Following slower growth in 2013, the annual rate of increase in gross domestic product (GDP) is expected to average 3.7 percent between 2014 and 2018. Meanwhile, demographic trends and rising urbanization should support a rapidly growing consumer market in the medium term. Mexico’s natural geographical advantages provide considerable scope for developing infrastructure links, and should help the country become a manufacturing hub for investors focused on North and Latin American markets.
Conservative fiscal and monetary policies underpin macroeconomic stability. However, a weak, non-oil fiscal revenue base, combined with shallow credit markets leave the authorities with few tools to boost demand. Pressure on the fiscal accounts has so far been neutralized by high international oil prices, but more comprehensive reforms are needed to reduce the dependency on oil revenue. The government will increase spending in 2014–2018, while fiscal reforms approved in 2013 should raise GDP by almost 3 percent by 2018. Despite occasional spikes, inflation is expected to remain below the 4 percent target ceiling set by the central bank – Banco de México. Monetary authorities will maintain a positive stance, prioritizing growth. Tax reforms will aim to reduce the burden of tax collection currently placed on large companies and allow for greater public spending on human capital.
During 2014–2015, new regulations should tighten enforcement of competition policy, particularly in the telecommunications sector. Between 2016–2018, the government will attempt to reduce red tape and expand deregulation schemes for business.
The opening-up of the telecommunications and energy sectors is likely to boost foreign direct investment, following fairly weak inflows in the years 2009–2012. In 2014–2015, the government is set to pursue an open policy towards FDI, modernizing the state oil firm, Petróleos Mexicanos, with better terms offered to public-private partnerships. Concession contracts are also expected in the energy sector. In the period 2016–2018, the automotive and aerospace industries should be bolstered by the creation of centers of design. To encourage geographical and sectorial FDI diversification, Mexico is developing stronger investment links with the European Union (EU), Asia and Latin America, and opening up its energy and telecommunications sectors.

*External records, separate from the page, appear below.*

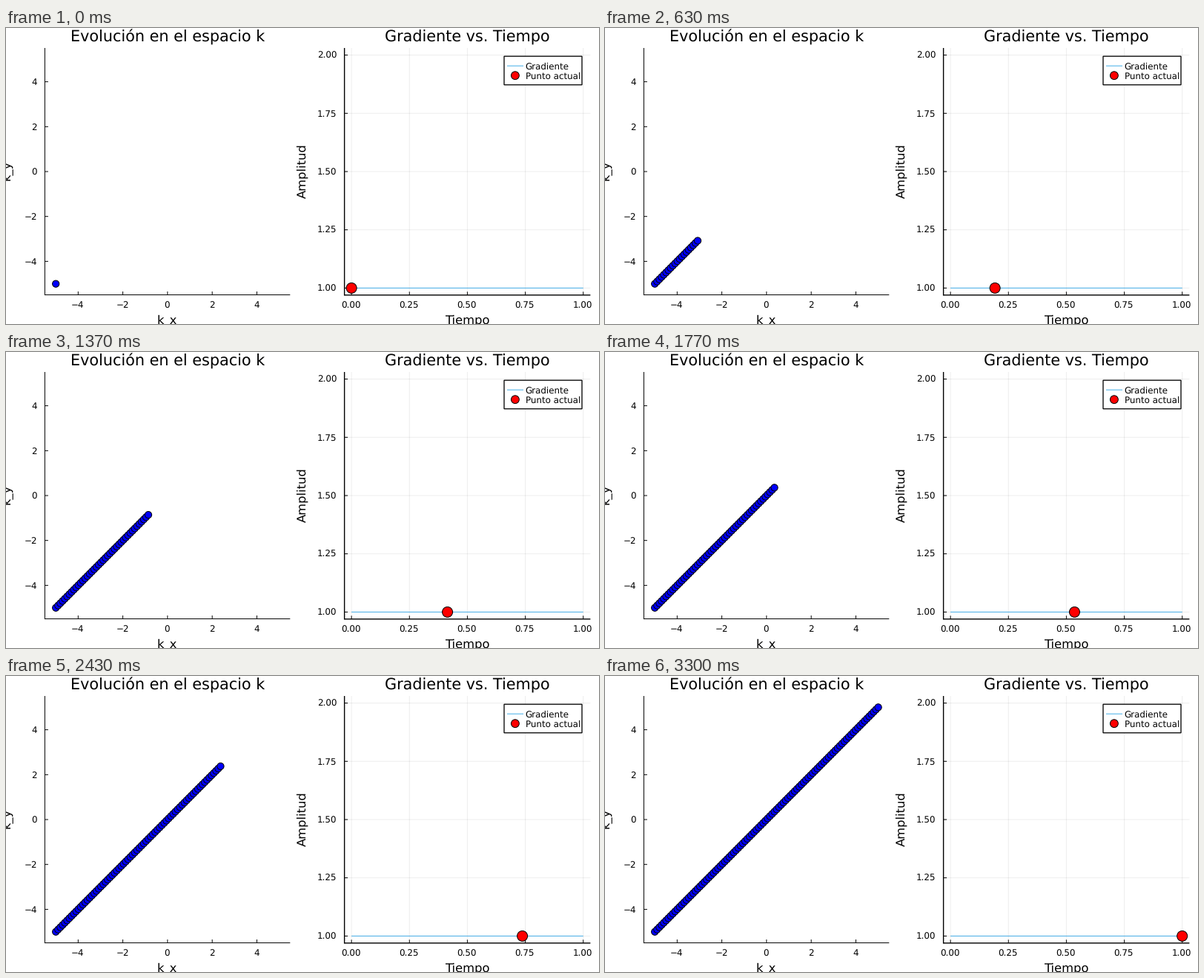
A matplotlib script for the animation above (3330 ms loop, 800 by 400 pixels).

```python
import matplotlib.pyplot as plt
from matplotlib.animation import FuncAnimation
from matplotlib.patches import Circle, Rectangle

plt.rcParams["font.family"] = "DejaVu Sans"
plt.rcParams["text.hinting"] = "none"

W, H = 800, 400
PT = 0.72            # points per pixel at 100 dpi
STEPS = 100
TICK_MS = 10
TICKS = 333
TITLE, LABEL, SMALL = 20.8, 16.4, 11.95
TOP = 27
SKY = "#45aee8"

fig = plt.figure(figsize=(W / 100, H / 100), dpi=100, facecolor="white")
ax = fig.add_axes([0, 0, 1, 1])
ax.set_xlim(0, W)
ax.set_ylim(H, 0)
ax.set_axis_off()


def line(x0, y0, x1, y1, color="black", width=1.0, z=2, **kw):
    ax.plot([x0, x1], [y0, y1], color=color, lw=width * PT, zorder=z,
            solid_capstyle="butt", snap=False, **kw)


def text(x, y, s, size, ha="center", rotation=0):
    ax.text(x, y, s, fontsize=size * PT, ha=ha, va="baseline",
            rotation=rotation, rotation_mode="anchor", zorder=6)


def dot(x, y, r, color, z):
    return ax.add_patch(Circle((x, y), r, facecolor=color, edgecolor="black",
                               lw=1.0 * PT, zorder=z))


def panel(left, right, bottom, xticks, yticks, title, xlabel, ylabel,
          label_x, grid=False, width=1.0):
    """Draw one plot frame; ticks are (pixel, label) pairs."""
    mid = (left + right) / 2
    line(left, TOP, left, bottom + width / 2, width=width)
    line(left, bottom, right, bottom, width=width)
    for x, s in xticks:
        if grid:
            line(x, TOP, x, bottom, z=1, alpha=0.07)
        line(x, bottom, x, bottom - 4.5)
        text(x - 0.6, 378.4, s, SMALL)
    for y, s in yticks:
        if grid:
            line(left, y, right, y, z=1, alpha=0.07)
        line(left, y, left + 4.5, y)
        text(left - 10.3, y + 4.4, s, SMALL, ha="right")
    text(mid, 19, title, TITLE)
    text(mid - 0.7, 399.4, xlabel, LABEL)
    text(label_x, 192.7, ylabel, LABEL, rotation=90)


def kx(v):
    return 217.9 + 30.14 * v


def ky(v):
    return 194 - 30.34 * v


def tx(t):
    return 466.1 + 312.6 * t


def amp(a):
    return 351.4 - 314.8 * (a - 1)


def signed(v):
    return str(v).replace("-", "\u2212")


k_ticks = range(-4, 5, 2)
quarters = [i / 4 for i in range(5)]
panel(52.4, 383.3, 360.6,
      [(kx(v), signed(v)) for v in k_ticks],
      [(ky(v), signed(v)) for v in k_ticks],
      "Evolución en el espacio k", "k_x", "k_y", 5)
panel(456.6, 788.4, 360.9,
      [(tx(q), f"{q:.2f}") for q in quarters],
      [(amp(1 + q), f"{1 + q:.2f}") for q in quarters],
      "Gradiente vs. Tiempo", "Tiempo", "Amplitud", 405,
      grid=True, width=1.4)

line(tx(0), amp(1), tx(1), amp(1), color=SKY, z=3)

# legend
ax.add_patch(Rectangle((672, 38.2), 105, 38.6, facecolor="white", snap=False,
                       edgecolor="black", lw=1.3 * PT, zorder=4))
line(676, 51.2, 698, 51.2, color=SKY, z=5)
dot(686.9, 64.2, 5.4, "red", 5)
text(700.6, 55.5, "Gradiente", SMALL, ha="left")
text(700.6, 68.5, "Punto actual", SMALL, ha="left")

# moving parts
path = []
for i in range(STEPS):
    k = -5 + 10 * i / (STEPS - 1)
    path.append(dot(kx(k), ky(k), 4.6, "blue", 3))
current = dot(tx(0), amp(1), 7.0, "red", 5)


def update(tick):
    # steps last 100/3 ms, rounded to whole ticks
    step = min(int((tick + 0.5) * 0.3), STEPS - 1)
    for i, p in enumerate(path):
        p.set_visible(i <= step)
    current.center = (tx(step / (STEPS - 1)), amp(1))
    return path + [current]


anim = FuncAnimation(fig, update, frames=TICKS, interval=TICK_MS,
                     repeat=True, repeat_delay=0, blit=False)
plt.show()
```
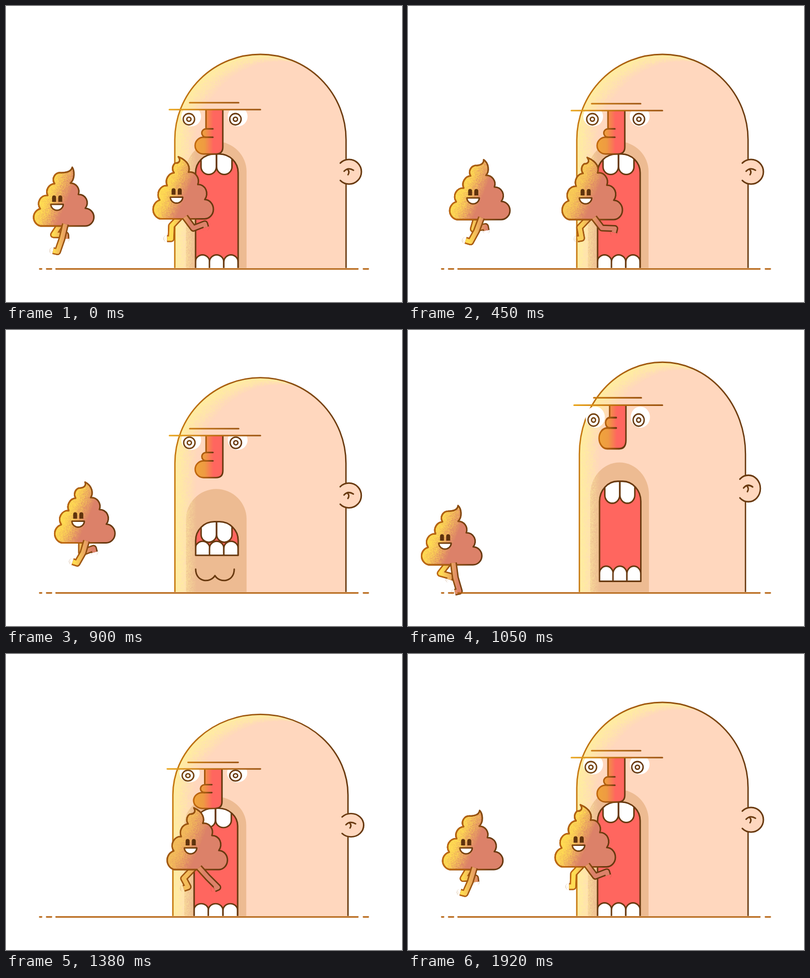
An HTML page with a canvas that plays this animation: 800x600 px, repeating every 1.95 s.

```html
<!DOCTYPE html>
<html lang="en">
<head>
<meta charset="utf-8">
<title>Big mouth</title>
<style>
html, body { margin: 0; width: 100%; height: 100%; overflow: hidden; background: #fff; }
canvas { display: block; width: 800px; height: 600px; }
</style>
</head>
<body>
<canvas id="stage" width="800" height="600"></canvas>
<script>
const ctx = document.getElementById('stage').getContext('2d');
const STEP = 30, FRAMES = 65, FLOOR = 531;
const DARK = '#68390f', LIT = '#c2690f', SKIN = '#ffd7be', RED = '#ff665f',
      TAN = '#edbb92', BROWN = '#dc8169', YELLOW = '#ffdc52';

const clamp = (v, a = 0, b = 1) => Math.min(b, Math.max(a, v));
const mod = (a, b) => ((a % b) + b) % b;
const mix = (a, b, t) => a + (b - a) * t;

// Eased value from [frame, value] pairs
function track(n, keys) {
  if (n <= keys[0][0]) return keys[0][1];
  for (let i = 1; i < keys.length; i++) {
    const [a, u] = keys[i - 1], [b, v] = keys[i];
    if (n <= b) {
      const t = (n - a) / (b - a);
      return mix(u, v, t * t * (3 - 2 * t));
    }
  }
  return keys[keys.length - 1][1];
}

// Speckled light, strength given per pixel
let seed = 7;
function random() {
  seed = (seed * 1664525 + 1013904223) >>> 0;
  return seed / 4294967296;
}
function grain(w, h, rgb, strength) {
  const c = document.createElement('canvas');
  c.width = w; c.height = h;
  const g = c.getContext('2d'), img = g.createImageData(w, h);
  for (let i = 0; i < w * h; i++) {
    const p = strength(i % w, Math.floor(i / w));
    const a = p > 0 ? clamp(p + (random() - 0.5) * 0.7 * Math.min(1, p * 3)) : 0;
    img.data.set([...rgb, a * 255], i * 4);
  }
  g.putImageData(img, 0, 0);
  return c;
}
const headLight = grain(600, 532, [255, 238, 158], (x, y) => {
  const d = y > 271 ? x - 341 : 173 - Math.hypot(x - 514, y - 271);
  return 1 - d / (44 * clamp((590 - x) / 170, 0.01));
});
const bodyLight = grain(150, 150, [255, 220, 82], (x, y) => {
  const edge = -63 + 45 * (140 - y) / 105;
  return 1.1 - (x - 75 - edge) / 46;
});

function ramp(x0, x1, ...colors) {
  const g = ctx.createLinearGradient(x0, 0, x1, 0);
  colors.forEach((c, i) => g.addColorStop(i / (colors.length - 1), c));
  return g;
}
function line(d, color = DARK, width = 3) {
  ctx.lineWidth = width;
  ctx.strokeStyle = color;
  ctx.stroke(typeof d === 'string' ? new Path2D(d) : d);
}
function shape(d, fill, stroke) {
  const p = new Path2D(d);
  ctx.fillStyle = fill;
  ctx.fill(p);
  if (stroke) line(p, stroke);
  return p;
}
function disc(x, y, r, fill, stroke) {
  const p = new Path2D();
  p.arc(x, y, r, 0, Math.PI * 2);
  ctx.fillStyle = fill;
  ctx.fill(p);
  if (stroke) line(p, stroke, 2.8);
}
function clipRect(x, y, w, h) {
  ctx.beginPath();
  ctx.rect(x, y, w, h);
  ctx.clip();
}

// ---- Head ----
const STRETCH = [[15, 1], [18, .94], [20, .9], [22, .942], [28, 1.004], [30, 1.003], [33, .97],
  [36, 1.112], [38, 1.122], [40, 1.122], [44, .905], [49, 1.015], [53, 1]];
const JAW = [[16, 533], [19, 440], [22, 442], [26, 458], [30, 457], [33, 448], [36, 533]];
const LIP = [[16, 300], [19, 389], [33, 389], [36, 299], [53, 300]];
const BROW = [[14, 210], [15, 212], [19, 222], [22, 220], [30, 215], [33, 219],
  [36, 165], [38, 158], [40, 159.5], [45, 216], [50, 208], [53, 210]];
const RAISE = [[33, 0], [37, 1], [40, 1], [44, 0]];
const GAZE = [[0, 369], [6, 372], [15, 372], [18, 369], [36, 370], [44, 370], [52, 372], [56, 372], [64, 369]];

function drawMouth(lip, jaw) {
  const outline = `M383 ${jaw}V${lip + 38}A38 38 0 0 1 421 ${lip}H431A38 38 0 0 1 469 ${lip + 38}V${jaw}Z`;
  const p = shape(outline, RED);
  ctx.save();
  ctx.clip(p);
  for (const x of [394, 425.5]) {
    shape(`M${x} ${lip - 5}V${lip + 26}A15.5 15.5 0 0 0 ${x + 31} ${lip + 26}V${lip - 5}Z`, '#fff', DARK);
  }
  for (const x of [382.5, 411, 440]) {
    shape(`M${x} ${jaw + 5}V${jaw - 14}A14.5 14.5 0 0 1 ${x + 29} ${jaw - 14}V${jaw + 5}Z`, '#fff', DARK);
  }
  ctx.restore();
  line(p);
}

function drawNose(raise) {
  ctx.save();
  ctx.translate(0, 300 - 78 * raise);
  ctx.scale(1, 1 + 0.3 * raise);
  shape('M404-130V-51A8.5 8.5 0 0 0 404-34H399A17 17 0 0 0 399 0H424Q438 0 438-14V-130',
    ramp(384, 419, '#f0a43c', '#ee9a42', RED), ramp(382, 430, LIT, '#a4560f', DARK));
  line('M404-51H418M402-34H418', ramp(398, 418, LIT, DARK));
  ctx.restore();
}

function drawEar() {
  disc(693, 336, 25, SKIN);
  const arc = new Path2D();
  arc.arc(693, 336, 25, -Math.PI * 0.75, Math.PI * 0.75);
  line(arc);
  line('M683 335Q691 326 702 333M690 331Q695 336 691 342');
}

function drawHead(n, sx, sy) {
  const lip = track(n, LIP), jaw = track(n, JAW), brow = track(n, BROW);
  const raise = track(n, RAISE), gaze = track(n, GAZE), eyeY = 229.5 - 45 * raise;
  ctx.save();
  ctx.translate(514, 532);
  ctx.scale(sx, sy);
  ctx.translate(-514, -532);
  clipRect(0, -100, 800, 100 + FLOOR);

  const skull = 'M341 540V271A173 173 0 0 1 687 271V540';
  const p = shape(skull, SKIN);
  const top = 275 + (lip - 300) * 0.54;
  shape(`M363.5 540V${top + 61}A61 61 0 0 1 486 ${top + 61}V540Z`, TAN);
  ctx.save();
  ctx.clip(p);
  ctx.drawImage(headLight, 0, 0);
  ctx.restore();
  line(p, ramp(341, 687, '#c6780f', '#a65c10', '#8c4e10', DARK), 2.8);
  drawEar();

  line(`M383 ${jaw + 28}C383 ${jaw + 54} 412 ${jaw + 57} 422 ${jaw + 41}C432 ${jaw + 57} 461 ${jaw + 54} 461 ${jaw + 28}`);
  drawMouth(lip, jaw);

  ctx.save();
  clipRect(300, brow, 300, 400);
  for (const x of [0, 94]) {
    disc(374 + x, eyeY - 5.5, 20, '#fff');
    const ink = x ? DARK : mix(0, 1, raise) > 0.5 ? '#b0620f' : '#74420f';
    disc(gaze + x + 0.5, eyeY, 11.5, '#fff', ink);
    disc(gaze + x + 0.5, eyeY, 4.2, '#fff', ink);
  }
  drawNose(raise);
  ctx.restore();
  line(`M330 ${brow}H514`, ramp(330, 514, '#e9a51c', '#bd6c10', '#9a530f'));
  line(`M371 ${brow - 14}H470`, ramp(371, 470, '#c97a12', '#9a530f'));
  ctx.restore();
}

// ---- Runners ----
// phase, knee x y, ankle x y, toe x y
const GAIT = [
  [0, 23, 19, 46, 10, 48, 17], [2, 6, 20, 30, 11, 32, 19], [4, -7, 18, 18, 17, 19, 25],
  [6, -9, 17, 15, 19, 15, 27], [10, -15, 18, -6, 35, -15, 38], [12, -11, 14, -12, 40, -20, 40],
  [14, -1, 20, -13, 41, -22, 38], [15, -4, 23, -16, 45, -26, 42], [17, -1, 26, -10, 52, -19, 50],
  [18, 2, 26, 4, 54, -5, 55], [20, 18, 26, 32, 53, 23, 56], [22, 24, 16, 44, 36, 37, 39],
  [23, 22, 17, 48, 18, 46, 26], [24, 23, 19, 46, 10, 48, 17]
];
const DROP = [476, 470, 446, 437, 433, 431.5, 431];

function drawLeg(phase, shift, lit) {
  const ph = mod(phase, 24);
  const i = GAIT.findIndex(k => k[0] > ph), a = GAIT[i - 1], b = GAIT[i];
  const t = (ph - a[0]) / (b[0] - a[0]);
  const q = a.map((v, j) => mix(v, b[j], t));
  const p = new Path2D();
  p.moveTo(6 + shift, -4);
  for (let j = 1; j < 7; j += 2) p.lineTo(q[j] + shift, q[j + 1]);
  ctx.lineCap = 'butt';
  // The round end belongs to the toe only, so the hip stays open
  const toe = new Path2D();
  toe.arc(q[5] + shift, q[6], 0.1, 0, 7);
  const both = new Path2D(p);
  both.addPath(toe);
  const layer = (w, base, light) => {
    line(both, base, w);
    ctx.globalAlpha = lit;
    line(both, light, w);
    ctx.globalAlpha = 1;
  };
  layer(14, DARK, ramp(-25, 30, LIT, 'rgba(194,105,15,0)'));
  layer(8.5, BROWN, ramp(-18, 16, YELLOW, 'rgba(255,220,82,0)'));
  ctx.lineCap = 'round';
}

function bodyPath(m) {
  const tip = 6 + 14 * Math.cos((m - 5.4) * Math.PI / 6);
  const s = (20 - tip) / 28, v = 1 + 0.09 * s;
  const y = h => -h * v;
  const bend = tip - 20, r = 23 + bend * 0.35, tipY = -119 - 7 * s;
  const ex = -3 + bend * 0.4, ey = -108 - 5 * s;
  return new Path2D(`M-44 0H45A18 ${18 * v} 0 0 0 46 ${y(36)}A17 ${17 * v} 0 0 0 32 ${y(64)}
    A17 ${17 * v} 0 0 0 ${16 + bend * 0.1} ${y(87)}
    C${r + 3} ${y(95)} ${r + 1} ${-113 - 4 * s} ${tip} ${tipY}
    C${tip - 2 + 8 * s} ${tipY + 8} ${ex + 12 - 4 * s} ${ey} ${ex} ${ey}
    A14 14 0 0 0 -16 ${y(86)}A17 ${17 * v} 0 0 0 -30 ${y(62)}
    A17 ${17 * v} 0 0 0 -45 ${y(35)}A18 ${18 * v} 0 0 0 -44 0Z`);
}

function drawRunner(m) {
  const d = Math.abs(mod(m, 12) - 7), lit = clamp((m + 6) / 6);
  ctx.save();
  ctx.translate(355.5 - 14.2 * m, DROP[Math.min(d, 12 - d)]);
  drawLeg(m + 12, -10, lit);

  const p = bodyPath(m);
  ctx.fillStyle = BROWN;
  ctx.fill(p);
  ctx.save();
  ctx.clip(p);
  ctx.globalAlpha = lit;
  ctx.drawImage(bodyLight, -75, -140);
  ctx.restore();
  line(p);
  ctx.globalAlpha = lit;
  line(p, ramp(-63, 40, LIT, '#b4610f', 'rgba(180,97,15,0)'));
  ctx.globalAlpha = 1;

  for (const x of [-17, -4.5]) shape(`M${x - 4} -49V-58A4 4 0 0 1 ${x + 4} -58V-49Z`, '#5f330d');
  shape('M-23.5 -44H1.5A12.5 12 0 0 1 -23.5 -44Z', '#fff', ramp(-24, 2, '#84490f', DARK));
  drawLeg(m, 0, lit);
  ctx.restore();
}

const STARTS = [-17, 0, 16, 48, 64];

function draw(n) {
  const sy = track(n, STRETCH), sx = 1 - 0.4 * (sy - 1);
  ctx.fillStyle = '#fff';
  ctx.fillRect(0, 0, 800, 600);
  ctx.lineCap = ctx.lineJoin = 'round';
  drawHead(n, sx, sy);

  ctx.save();
  clipRect(0, 0, 514 - 46.5 * sx, 600);
  for (const s of STARTS) if (n - s > -13 && n - s < 31) drawRunner(n - s);
  ctx.restore();

  line('M68 533H72M82 533H92M101 533H711M722 533H732', '#b5620f', 2.8);
}

function tick(now) {
  draw(Math.floor(now / STEP) % FRAMES);
  requestAnimationFrame(tick);
}
const began = performance.now();
const loop = () => {
  tick.time = performance.now() - began;
  draw(Math.floor(tick.time / STEP) % FRAMES);
  requestAnimationFrame(loop);
};
loop();
</script>
</body>
</html>
```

Mexico boasts one of the world’s largest networks of trade agreements, linking it with more than 40 countries across three continents. Despite these connections, exports to the US still accounted for 78 percent of total exports in 2012. The Trans-Pacific Partnership (a proposed trade agreement between Australia, Brunei, Chile, Canada, Japan, Malaysia, Mexico, New Zealand, Peru, Singapore, the US and Vietnam) should bring greater diversity, although trade with the US will continue to dominate during 2014–2015. There is also likely to be further progress on a free trade agreement (FTA) with Brazil. Tariff and non-tariff barriers are expected to fall, although quotas persist for sensitive products. Between 2016 and 2018, a wide network of FTAs, along with greater investment by China should lead to more sustained export growth.
In the period 2014–2015, banking reforms should improve access to financing for small and medium- sized enterprises. Between 2016–2018, the market for debt and equity issues is likely to grow faster, due to expansion of investment portfolios, as well as greater investment flexibility of private pension funds, following laws passed back in 2008. The development bank sector is also expected to expand.
A number of recent tax reforms have been designed to simplify the tax code, consolidate corporate taxes and eliminate the flat-rate business tax (‘Impuesto Empresarial a Tasa Única’). Under the new tax code, Mexico retains a 30 percent corporate income tax rate, which is set to fall to 29 percent in 2014 and 28 percent in 2015. There is an additional corporate income tax of 10 percent on profits and dividends paid to Mexican individuals and foreign residents. Ten percent income tax is imposed on capital gains on the sale of shares for foreign residents – a group that was previously exempt. Expect the Mexican government to continue to attempt to bring more of the ‘informal’ economy into the tax base – a strategy that is essential to setting the public finances on a more sustainable path.
In Mexico, KPMG has approximately 2,000 professionals and 16 offices.